▶ WORK INSTRUCTIONS:
Look for "flex" in each line of the records, and copy the lines that have it.

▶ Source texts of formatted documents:
[Start of section]

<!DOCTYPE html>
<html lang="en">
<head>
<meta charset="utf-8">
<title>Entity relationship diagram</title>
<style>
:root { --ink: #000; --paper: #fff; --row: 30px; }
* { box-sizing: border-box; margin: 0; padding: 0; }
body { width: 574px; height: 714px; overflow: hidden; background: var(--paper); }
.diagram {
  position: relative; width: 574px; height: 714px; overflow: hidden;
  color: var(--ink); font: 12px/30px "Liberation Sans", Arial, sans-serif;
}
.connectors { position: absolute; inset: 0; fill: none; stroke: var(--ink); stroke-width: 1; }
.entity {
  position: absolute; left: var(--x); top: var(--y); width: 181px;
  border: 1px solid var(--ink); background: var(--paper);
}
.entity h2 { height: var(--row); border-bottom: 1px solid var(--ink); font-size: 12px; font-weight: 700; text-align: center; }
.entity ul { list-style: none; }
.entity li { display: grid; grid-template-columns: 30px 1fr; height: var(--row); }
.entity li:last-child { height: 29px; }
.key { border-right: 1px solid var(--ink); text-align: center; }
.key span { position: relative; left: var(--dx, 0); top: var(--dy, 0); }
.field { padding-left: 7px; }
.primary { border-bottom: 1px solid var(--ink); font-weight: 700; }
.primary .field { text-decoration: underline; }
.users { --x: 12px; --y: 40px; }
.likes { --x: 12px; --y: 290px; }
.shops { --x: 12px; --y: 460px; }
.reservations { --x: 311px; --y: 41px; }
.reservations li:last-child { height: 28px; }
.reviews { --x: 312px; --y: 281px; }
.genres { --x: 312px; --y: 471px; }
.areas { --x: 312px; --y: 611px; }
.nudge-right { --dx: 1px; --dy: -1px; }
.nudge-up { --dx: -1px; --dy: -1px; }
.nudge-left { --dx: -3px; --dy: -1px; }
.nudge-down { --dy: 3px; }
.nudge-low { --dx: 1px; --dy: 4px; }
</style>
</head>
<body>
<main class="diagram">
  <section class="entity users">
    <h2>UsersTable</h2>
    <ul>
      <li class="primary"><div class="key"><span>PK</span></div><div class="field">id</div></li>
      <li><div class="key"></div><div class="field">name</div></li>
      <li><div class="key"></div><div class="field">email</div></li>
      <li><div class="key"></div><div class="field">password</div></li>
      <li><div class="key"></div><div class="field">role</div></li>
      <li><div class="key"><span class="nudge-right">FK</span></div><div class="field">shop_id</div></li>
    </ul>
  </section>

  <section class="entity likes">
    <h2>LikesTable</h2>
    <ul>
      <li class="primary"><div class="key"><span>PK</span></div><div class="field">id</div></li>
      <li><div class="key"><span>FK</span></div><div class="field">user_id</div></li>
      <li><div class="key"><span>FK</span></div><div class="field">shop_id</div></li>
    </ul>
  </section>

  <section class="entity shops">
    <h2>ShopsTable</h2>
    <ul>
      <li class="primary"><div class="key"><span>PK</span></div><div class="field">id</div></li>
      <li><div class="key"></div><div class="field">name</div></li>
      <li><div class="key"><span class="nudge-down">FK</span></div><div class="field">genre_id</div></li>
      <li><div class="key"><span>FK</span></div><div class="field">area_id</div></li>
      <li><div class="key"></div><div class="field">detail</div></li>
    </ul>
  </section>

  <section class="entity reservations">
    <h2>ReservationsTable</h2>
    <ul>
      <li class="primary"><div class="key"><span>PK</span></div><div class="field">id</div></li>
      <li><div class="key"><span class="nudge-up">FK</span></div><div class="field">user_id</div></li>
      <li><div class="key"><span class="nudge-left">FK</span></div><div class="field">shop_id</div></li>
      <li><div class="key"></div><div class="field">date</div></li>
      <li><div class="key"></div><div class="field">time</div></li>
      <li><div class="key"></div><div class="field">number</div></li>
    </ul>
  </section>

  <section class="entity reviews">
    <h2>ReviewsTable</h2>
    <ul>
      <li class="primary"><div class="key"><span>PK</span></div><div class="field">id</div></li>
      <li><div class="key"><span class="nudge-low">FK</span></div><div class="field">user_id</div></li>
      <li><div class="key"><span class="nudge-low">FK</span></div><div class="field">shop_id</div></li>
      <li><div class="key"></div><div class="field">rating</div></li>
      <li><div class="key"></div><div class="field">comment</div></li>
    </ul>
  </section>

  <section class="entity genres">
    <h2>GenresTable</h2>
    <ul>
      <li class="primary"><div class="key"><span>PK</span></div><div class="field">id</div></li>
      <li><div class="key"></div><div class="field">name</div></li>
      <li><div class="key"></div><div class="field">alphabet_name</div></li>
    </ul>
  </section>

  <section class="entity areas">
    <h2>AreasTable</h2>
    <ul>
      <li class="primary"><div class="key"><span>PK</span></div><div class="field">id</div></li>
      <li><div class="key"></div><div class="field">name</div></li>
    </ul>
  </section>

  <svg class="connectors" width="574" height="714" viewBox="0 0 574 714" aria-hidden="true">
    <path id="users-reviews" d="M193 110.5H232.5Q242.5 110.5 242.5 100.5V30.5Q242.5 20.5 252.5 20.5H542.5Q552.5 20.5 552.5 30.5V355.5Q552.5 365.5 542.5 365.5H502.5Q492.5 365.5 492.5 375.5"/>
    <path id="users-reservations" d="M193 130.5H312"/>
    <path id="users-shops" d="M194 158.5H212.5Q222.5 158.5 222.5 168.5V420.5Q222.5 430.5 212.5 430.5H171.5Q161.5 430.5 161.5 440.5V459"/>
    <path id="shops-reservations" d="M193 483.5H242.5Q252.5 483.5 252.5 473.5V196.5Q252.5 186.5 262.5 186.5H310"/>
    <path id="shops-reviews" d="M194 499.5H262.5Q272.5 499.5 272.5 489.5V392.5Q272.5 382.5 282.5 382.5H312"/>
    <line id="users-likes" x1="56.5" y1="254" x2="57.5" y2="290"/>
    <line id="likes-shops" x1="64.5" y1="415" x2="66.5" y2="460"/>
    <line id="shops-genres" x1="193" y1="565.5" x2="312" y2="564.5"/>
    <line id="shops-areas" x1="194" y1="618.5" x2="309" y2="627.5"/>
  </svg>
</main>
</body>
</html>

[End of section]
[Start of section]

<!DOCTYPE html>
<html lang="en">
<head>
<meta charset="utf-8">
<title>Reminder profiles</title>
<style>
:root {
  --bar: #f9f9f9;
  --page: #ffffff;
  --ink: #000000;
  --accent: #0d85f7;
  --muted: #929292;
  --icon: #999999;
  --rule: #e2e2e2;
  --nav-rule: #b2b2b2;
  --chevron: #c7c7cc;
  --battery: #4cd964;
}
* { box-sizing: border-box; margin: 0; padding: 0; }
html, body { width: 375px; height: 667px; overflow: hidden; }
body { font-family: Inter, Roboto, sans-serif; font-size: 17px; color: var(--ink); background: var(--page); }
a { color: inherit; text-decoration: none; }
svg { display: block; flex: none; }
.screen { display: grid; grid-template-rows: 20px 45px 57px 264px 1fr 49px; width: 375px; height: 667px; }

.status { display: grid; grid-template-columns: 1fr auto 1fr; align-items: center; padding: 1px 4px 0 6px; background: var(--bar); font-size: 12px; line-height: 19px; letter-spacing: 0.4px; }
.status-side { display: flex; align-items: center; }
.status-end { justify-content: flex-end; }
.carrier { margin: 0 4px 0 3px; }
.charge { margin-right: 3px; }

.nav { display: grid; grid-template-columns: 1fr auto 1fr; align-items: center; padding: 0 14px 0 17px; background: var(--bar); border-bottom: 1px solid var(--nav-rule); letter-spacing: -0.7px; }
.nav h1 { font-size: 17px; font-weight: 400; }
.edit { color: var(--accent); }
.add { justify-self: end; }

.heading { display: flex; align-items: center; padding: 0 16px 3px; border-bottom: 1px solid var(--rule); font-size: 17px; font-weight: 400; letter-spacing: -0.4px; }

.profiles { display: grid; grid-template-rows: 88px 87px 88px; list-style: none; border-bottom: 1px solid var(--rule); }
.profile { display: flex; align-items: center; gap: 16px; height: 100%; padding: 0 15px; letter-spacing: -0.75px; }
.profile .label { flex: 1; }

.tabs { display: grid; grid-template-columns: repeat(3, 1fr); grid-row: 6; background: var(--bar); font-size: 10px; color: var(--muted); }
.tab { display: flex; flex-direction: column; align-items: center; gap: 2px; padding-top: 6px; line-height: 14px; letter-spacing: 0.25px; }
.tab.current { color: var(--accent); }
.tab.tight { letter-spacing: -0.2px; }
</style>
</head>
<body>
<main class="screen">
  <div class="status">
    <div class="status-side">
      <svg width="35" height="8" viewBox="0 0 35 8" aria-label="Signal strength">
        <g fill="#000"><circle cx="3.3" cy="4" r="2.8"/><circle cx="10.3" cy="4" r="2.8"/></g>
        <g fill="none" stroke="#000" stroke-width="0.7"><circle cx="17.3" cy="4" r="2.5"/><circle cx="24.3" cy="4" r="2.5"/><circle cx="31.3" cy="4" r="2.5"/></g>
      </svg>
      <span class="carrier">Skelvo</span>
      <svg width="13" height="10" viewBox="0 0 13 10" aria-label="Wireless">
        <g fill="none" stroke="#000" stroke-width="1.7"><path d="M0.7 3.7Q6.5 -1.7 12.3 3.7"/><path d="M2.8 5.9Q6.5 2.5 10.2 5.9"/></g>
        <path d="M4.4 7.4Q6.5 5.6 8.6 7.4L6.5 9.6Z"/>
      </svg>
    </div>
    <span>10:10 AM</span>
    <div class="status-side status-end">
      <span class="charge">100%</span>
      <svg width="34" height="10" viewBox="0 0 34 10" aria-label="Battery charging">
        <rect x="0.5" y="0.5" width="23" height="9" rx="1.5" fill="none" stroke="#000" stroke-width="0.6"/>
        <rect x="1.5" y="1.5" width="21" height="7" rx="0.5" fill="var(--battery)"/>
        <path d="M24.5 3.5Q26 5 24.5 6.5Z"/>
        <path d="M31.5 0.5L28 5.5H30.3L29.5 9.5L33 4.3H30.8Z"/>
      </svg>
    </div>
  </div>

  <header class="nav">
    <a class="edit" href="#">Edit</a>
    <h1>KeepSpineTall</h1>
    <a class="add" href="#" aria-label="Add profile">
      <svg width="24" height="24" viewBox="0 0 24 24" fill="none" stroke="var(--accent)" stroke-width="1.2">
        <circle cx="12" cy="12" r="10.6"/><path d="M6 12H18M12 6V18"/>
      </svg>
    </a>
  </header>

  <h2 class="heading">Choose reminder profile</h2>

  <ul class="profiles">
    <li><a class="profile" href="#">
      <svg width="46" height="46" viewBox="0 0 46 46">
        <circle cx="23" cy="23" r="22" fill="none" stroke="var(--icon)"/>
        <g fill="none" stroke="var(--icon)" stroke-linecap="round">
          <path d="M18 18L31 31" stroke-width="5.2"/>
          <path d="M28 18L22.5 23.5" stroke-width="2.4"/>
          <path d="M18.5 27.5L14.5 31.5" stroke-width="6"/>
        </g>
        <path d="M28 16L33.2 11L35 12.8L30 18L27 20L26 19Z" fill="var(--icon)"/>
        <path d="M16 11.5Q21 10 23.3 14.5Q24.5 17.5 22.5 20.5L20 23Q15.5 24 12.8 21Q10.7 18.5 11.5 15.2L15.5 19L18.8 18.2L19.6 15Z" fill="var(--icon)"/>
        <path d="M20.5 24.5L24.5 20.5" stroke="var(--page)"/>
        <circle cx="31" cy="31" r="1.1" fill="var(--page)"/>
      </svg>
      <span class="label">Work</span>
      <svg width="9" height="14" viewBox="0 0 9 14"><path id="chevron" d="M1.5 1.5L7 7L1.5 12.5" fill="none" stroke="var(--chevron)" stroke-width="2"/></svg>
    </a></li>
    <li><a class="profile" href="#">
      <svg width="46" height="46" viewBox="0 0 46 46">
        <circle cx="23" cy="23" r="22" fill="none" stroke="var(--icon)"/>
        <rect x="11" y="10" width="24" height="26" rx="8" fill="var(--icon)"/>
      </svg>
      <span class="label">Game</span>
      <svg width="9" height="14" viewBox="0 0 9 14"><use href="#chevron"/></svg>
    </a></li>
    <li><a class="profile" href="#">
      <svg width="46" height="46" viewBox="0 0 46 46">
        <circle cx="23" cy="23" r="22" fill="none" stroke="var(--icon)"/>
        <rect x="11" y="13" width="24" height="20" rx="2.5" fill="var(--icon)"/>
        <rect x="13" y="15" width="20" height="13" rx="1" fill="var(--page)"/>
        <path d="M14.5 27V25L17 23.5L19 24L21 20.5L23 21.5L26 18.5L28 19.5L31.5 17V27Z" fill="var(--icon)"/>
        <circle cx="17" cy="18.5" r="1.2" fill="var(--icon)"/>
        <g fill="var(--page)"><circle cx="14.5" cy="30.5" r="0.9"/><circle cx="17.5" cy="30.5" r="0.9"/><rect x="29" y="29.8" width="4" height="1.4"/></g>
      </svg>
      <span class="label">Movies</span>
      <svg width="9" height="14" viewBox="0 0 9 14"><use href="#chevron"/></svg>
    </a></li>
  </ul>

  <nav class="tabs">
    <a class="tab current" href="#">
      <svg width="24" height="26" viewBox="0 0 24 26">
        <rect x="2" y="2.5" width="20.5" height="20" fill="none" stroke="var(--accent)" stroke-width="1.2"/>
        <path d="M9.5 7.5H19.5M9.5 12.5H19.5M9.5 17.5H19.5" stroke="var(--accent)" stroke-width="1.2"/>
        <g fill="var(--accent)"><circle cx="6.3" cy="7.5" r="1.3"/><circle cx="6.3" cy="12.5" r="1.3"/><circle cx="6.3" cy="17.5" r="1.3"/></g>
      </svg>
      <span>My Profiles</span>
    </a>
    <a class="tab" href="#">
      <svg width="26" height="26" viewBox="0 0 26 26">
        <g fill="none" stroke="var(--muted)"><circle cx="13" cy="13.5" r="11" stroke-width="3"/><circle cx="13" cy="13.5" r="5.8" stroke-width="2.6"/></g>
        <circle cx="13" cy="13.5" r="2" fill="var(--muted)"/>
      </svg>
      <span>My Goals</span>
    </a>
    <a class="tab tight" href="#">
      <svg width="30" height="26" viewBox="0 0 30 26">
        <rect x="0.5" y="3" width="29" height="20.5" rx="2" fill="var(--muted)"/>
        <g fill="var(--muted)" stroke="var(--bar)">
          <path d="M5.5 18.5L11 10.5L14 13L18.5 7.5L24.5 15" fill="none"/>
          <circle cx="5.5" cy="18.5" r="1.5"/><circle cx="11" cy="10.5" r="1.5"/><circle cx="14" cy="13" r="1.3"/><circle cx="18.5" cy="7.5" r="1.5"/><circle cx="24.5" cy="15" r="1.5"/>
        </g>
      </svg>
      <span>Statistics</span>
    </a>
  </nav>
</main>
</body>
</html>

[End of section]
[Start of section]

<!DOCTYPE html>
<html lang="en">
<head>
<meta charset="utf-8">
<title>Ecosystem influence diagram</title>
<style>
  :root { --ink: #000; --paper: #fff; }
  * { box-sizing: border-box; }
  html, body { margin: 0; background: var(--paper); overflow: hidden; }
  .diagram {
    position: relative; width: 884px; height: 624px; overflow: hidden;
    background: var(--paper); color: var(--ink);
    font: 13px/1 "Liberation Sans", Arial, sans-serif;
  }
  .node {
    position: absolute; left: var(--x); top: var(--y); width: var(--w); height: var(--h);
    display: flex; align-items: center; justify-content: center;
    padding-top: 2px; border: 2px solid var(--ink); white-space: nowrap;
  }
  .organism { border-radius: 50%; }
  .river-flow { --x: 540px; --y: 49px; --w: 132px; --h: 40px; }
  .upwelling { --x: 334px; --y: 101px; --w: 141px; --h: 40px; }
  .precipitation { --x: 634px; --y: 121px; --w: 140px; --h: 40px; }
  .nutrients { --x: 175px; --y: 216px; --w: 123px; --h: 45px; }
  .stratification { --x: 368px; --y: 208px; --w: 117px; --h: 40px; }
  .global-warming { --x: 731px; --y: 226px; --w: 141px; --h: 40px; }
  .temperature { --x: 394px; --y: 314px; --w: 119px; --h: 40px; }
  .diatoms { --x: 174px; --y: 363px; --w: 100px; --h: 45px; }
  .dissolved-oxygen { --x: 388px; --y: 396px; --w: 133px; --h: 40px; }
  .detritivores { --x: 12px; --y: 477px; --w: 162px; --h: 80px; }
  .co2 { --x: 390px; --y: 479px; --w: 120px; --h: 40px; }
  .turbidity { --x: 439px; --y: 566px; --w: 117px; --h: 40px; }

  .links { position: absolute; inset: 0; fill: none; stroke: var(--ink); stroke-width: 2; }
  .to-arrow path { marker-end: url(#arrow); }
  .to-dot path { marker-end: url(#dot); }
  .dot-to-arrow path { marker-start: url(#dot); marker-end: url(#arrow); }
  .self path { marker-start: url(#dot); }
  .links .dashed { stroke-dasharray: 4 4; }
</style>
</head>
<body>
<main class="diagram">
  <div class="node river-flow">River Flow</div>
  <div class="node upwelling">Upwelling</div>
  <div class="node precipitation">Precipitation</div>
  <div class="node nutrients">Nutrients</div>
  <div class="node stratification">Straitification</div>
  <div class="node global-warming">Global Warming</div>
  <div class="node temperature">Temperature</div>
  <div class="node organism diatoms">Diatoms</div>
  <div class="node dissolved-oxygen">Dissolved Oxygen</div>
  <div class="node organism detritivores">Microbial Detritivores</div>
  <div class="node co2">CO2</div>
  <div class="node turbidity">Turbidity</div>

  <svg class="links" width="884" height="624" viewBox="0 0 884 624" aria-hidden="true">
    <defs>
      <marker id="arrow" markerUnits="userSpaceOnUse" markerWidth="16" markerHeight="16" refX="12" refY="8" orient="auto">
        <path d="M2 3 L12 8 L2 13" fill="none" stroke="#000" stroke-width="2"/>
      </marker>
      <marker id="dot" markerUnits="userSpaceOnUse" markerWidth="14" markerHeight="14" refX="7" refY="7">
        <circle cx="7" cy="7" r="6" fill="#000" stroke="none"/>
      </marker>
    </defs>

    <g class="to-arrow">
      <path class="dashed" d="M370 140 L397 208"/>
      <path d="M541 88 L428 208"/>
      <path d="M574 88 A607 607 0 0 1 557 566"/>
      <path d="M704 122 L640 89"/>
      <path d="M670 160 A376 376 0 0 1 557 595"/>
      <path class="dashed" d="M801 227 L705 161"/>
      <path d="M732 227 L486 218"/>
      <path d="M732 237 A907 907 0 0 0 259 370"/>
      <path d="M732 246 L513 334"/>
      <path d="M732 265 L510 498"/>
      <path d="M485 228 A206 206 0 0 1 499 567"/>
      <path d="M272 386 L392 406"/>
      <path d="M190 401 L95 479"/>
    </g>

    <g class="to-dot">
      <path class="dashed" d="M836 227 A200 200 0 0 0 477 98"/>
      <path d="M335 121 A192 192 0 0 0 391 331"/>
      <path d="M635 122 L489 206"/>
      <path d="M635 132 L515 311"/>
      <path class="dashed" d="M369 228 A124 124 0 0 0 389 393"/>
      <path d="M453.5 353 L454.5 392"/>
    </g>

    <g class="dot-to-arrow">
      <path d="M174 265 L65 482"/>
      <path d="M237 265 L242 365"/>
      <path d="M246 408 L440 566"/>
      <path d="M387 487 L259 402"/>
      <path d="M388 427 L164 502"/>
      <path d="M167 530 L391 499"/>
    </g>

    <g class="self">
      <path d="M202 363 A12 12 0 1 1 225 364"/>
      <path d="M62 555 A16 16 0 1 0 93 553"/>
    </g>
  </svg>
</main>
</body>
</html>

[End of section]

▶ FINAL ANSWER:
svg { display: block; flex: none; }
.status-side { display: flex; align-items: center; }
.status-end { justify-content: flex-end; }
.heading { display: flex; align-items: center; padding: 0 16px 3px; border-bottom: 1px solid var(--rule); font-size: 17px; font-weight: 400; letter-spacing: -0.4px; }
.profile { display: flex; align-items: center; gap: 16px; height: 100%; padding: 0 15px; letter-spacing: -0.75px; }
.profile .label { flex: 1; }
.tab { display: flex; flex-direction: column; align-items: center; gap: 2px; padding-top: 6px; line-height: 14px; letter-spacing: 0.25px; }
    display: flex; align-items: center; justify-content: center;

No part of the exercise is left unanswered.